Another study, this one published online by the journal Pediatrics, emphasizes the long term difficulties children who are chronically bullied have during their formative years.
Researchers from Harvard Medical School in Boston surveyed over 4,000 children in the 5th, 7th and 10th grades about their experiences with bullying. Students who had been bullied in the past and were still being bullied had lower self esteem and more depressive symptoms than students who had been bullied in the past only, in the present only, and those who had never been bullied.
The researchers urged health care providers to address bullying with parents and children before an episode occurs in an effort to provide coping skills and an outlet, or safe place to vent about the problem.
Earlier this year a study of 4,700 children in the UK revealed that children who are chronically bullied before the age of 10 are more likely to have a psychotic break by the time they reach 18.
Interestingly, the study showed that not only are bullied children more at risk for psychosis in later life — the bullies are too! It turns out that perpetrators of bullying are 5 times more likely to experience psychosis by the age of 18.
And the more a child is bullied, the more likely he or she will experience mental health trauma later in life. Researchers call this phenomenon the “dosing affect” — with each episode of bullying, risk for depression, risky behavior and psychosis goes up.
In addition to having mental health problems, bullied and their tormentors are more likely to engage in risky behavior, such as having unprotected sex, abusing alcohol and taking drugs.

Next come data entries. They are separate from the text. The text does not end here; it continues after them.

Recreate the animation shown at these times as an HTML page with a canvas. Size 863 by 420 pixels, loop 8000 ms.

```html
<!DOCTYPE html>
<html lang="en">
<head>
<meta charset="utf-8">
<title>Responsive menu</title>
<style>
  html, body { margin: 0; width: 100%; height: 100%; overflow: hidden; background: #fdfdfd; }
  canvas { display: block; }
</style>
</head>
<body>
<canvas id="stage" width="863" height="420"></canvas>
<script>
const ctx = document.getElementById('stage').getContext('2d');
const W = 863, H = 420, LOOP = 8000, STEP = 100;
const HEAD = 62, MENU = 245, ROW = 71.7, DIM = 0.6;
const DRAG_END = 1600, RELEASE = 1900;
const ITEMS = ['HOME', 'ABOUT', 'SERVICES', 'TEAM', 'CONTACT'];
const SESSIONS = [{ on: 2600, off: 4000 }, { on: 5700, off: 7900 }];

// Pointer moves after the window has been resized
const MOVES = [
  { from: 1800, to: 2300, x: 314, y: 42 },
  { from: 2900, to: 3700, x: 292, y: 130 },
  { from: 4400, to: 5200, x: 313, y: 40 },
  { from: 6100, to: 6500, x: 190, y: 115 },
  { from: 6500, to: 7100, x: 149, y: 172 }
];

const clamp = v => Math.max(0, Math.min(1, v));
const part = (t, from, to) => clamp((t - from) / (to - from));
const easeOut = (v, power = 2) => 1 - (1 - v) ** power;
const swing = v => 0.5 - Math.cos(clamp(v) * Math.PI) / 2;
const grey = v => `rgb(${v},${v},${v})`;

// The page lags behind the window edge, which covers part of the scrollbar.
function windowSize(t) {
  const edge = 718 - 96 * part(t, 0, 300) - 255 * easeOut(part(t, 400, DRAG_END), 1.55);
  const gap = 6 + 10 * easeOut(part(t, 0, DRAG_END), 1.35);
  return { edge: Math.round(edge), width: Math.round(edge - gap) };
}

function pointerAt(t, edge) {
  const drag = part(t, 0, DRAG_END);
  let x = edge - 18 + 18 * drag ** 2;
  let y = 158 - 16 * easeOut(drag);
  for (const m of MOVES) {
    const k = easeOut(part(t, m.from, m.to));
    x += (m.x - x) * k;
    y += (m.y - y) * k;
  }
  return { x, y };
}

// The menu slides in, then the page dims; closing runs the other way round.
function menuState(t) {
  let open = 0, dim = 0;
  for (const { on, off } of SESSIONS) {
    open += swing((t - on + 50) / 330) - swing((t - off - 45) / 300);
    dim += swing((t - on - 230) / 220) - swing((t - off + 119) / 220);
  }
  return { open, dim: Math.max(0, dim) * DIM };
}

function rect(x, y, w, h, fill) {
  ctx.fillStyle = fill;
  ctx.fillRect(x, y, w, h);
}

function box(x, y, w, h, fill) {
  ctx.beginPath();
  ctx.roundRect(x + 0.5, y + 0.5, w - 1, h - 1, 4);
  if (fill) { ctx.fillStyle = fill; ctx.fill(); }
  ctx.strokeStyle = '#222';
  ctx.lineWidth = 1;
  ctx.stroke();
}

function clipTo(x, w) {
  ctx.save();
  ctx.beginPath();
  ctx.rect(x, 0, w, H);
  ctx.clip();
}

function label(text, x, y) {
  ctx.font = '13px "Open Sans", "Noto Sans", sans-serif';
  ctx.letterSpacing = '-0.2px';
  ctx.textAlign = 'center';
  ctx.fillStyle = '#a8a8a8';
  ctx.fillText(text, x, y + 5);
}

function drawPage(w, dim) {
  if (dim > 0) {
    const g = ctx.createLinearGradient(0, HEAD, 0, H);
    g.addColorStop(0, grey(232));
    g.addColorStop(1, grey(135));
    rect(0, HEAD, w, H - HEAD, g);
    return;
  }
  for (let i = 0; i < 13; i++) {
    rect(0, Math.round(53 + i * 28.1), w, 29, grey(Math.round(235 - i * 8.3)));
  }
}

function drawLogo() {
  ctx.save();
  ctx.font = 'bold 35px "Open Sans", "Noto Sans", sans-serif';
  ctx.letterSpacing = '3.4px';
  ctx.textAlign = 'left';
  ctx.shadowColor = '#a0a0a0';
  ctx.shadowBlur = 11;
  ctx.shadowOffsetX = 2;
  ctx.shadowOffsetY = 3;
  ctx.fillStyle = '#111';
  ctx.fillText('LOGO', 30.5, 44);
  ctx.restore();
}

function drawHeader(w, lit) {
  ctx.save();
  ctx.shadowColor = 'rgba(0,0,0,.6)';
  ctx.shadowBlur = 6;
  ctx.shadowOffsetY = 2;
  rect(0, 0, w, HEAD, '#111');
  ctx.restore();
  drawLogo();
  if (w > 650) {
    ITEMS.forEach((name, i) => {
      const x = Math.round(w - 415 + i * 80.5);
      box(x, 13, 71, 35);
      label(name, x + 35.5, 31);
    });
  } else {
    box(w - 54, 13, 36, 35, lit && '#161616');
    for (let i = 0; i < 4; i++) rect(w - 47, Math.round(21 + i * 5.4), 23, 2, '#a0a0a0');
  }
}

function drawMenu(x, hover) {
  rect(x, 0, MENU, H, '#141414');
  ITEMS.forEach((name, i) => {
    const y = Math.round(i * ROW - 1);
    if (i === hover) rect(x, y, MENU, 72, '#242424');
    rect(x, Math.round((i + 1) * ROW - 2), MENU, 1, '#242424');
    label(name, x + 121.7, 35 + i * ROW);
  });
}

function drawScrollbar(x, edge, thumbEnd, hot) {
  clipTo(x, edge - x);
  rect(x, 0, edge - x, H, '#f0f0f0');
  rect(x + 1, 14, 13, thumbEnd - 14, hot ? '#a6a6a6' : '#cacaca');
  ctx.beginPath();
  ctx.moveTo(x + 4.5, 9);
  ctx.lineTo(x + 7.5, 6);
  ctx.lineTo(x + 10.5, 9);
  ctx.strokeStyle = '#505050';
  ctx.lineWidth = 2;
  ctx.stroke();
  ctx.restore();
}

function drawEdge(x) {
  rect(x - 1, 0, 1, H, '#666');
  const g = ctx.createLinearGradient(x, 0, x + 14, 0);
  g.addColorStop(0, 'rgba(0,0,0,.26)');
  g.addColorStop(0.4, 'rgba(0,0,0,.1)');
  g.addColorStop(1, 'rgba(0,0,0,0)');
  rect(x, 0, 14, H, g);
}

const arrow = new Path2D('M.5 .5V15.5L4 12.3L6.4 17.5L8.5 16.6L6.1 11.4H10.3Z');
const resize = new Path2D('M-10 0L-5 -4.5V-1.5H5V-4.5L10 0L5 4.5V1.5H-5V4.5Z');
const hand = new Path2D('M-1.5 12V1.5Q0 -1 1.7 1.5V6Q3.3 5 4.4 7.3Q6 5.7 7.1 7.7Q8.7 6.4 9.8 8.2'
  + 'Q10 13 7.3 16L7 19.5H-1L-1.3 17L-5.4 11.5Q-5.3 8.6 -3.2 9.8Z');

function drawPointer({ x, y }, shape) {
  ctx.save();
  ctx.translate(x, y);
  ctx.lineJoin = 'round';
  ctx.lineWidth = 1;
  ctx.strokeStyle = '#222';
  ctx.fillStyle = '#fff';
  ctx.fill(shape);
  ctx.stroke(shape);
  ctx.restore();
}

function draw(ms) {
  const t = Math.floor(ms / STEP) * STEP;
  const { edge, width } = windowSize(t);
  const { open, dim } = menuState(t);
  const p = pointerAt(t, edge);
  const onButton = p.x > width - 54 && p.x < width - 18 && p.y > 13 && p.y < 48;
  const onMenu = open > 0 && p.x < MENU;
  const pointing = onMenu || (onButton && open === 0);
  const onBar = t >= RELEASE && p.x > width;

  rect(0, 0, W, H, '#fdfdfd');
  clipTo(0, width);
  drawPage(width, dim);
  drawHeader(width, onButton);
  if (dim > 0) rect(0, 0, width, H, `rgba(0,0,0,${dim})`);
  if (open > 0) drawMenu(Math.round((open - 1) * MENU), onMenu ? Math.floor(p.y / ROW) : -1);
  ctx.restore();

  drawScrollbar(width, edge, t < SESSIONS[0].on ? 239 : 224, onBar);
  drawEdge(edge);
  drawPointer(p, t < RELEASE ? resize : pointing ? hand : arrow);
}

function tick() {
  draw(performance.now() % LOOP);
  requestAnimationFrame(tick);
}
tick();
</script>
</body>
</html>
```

For more information on bullying, visit the American Psychological Association website.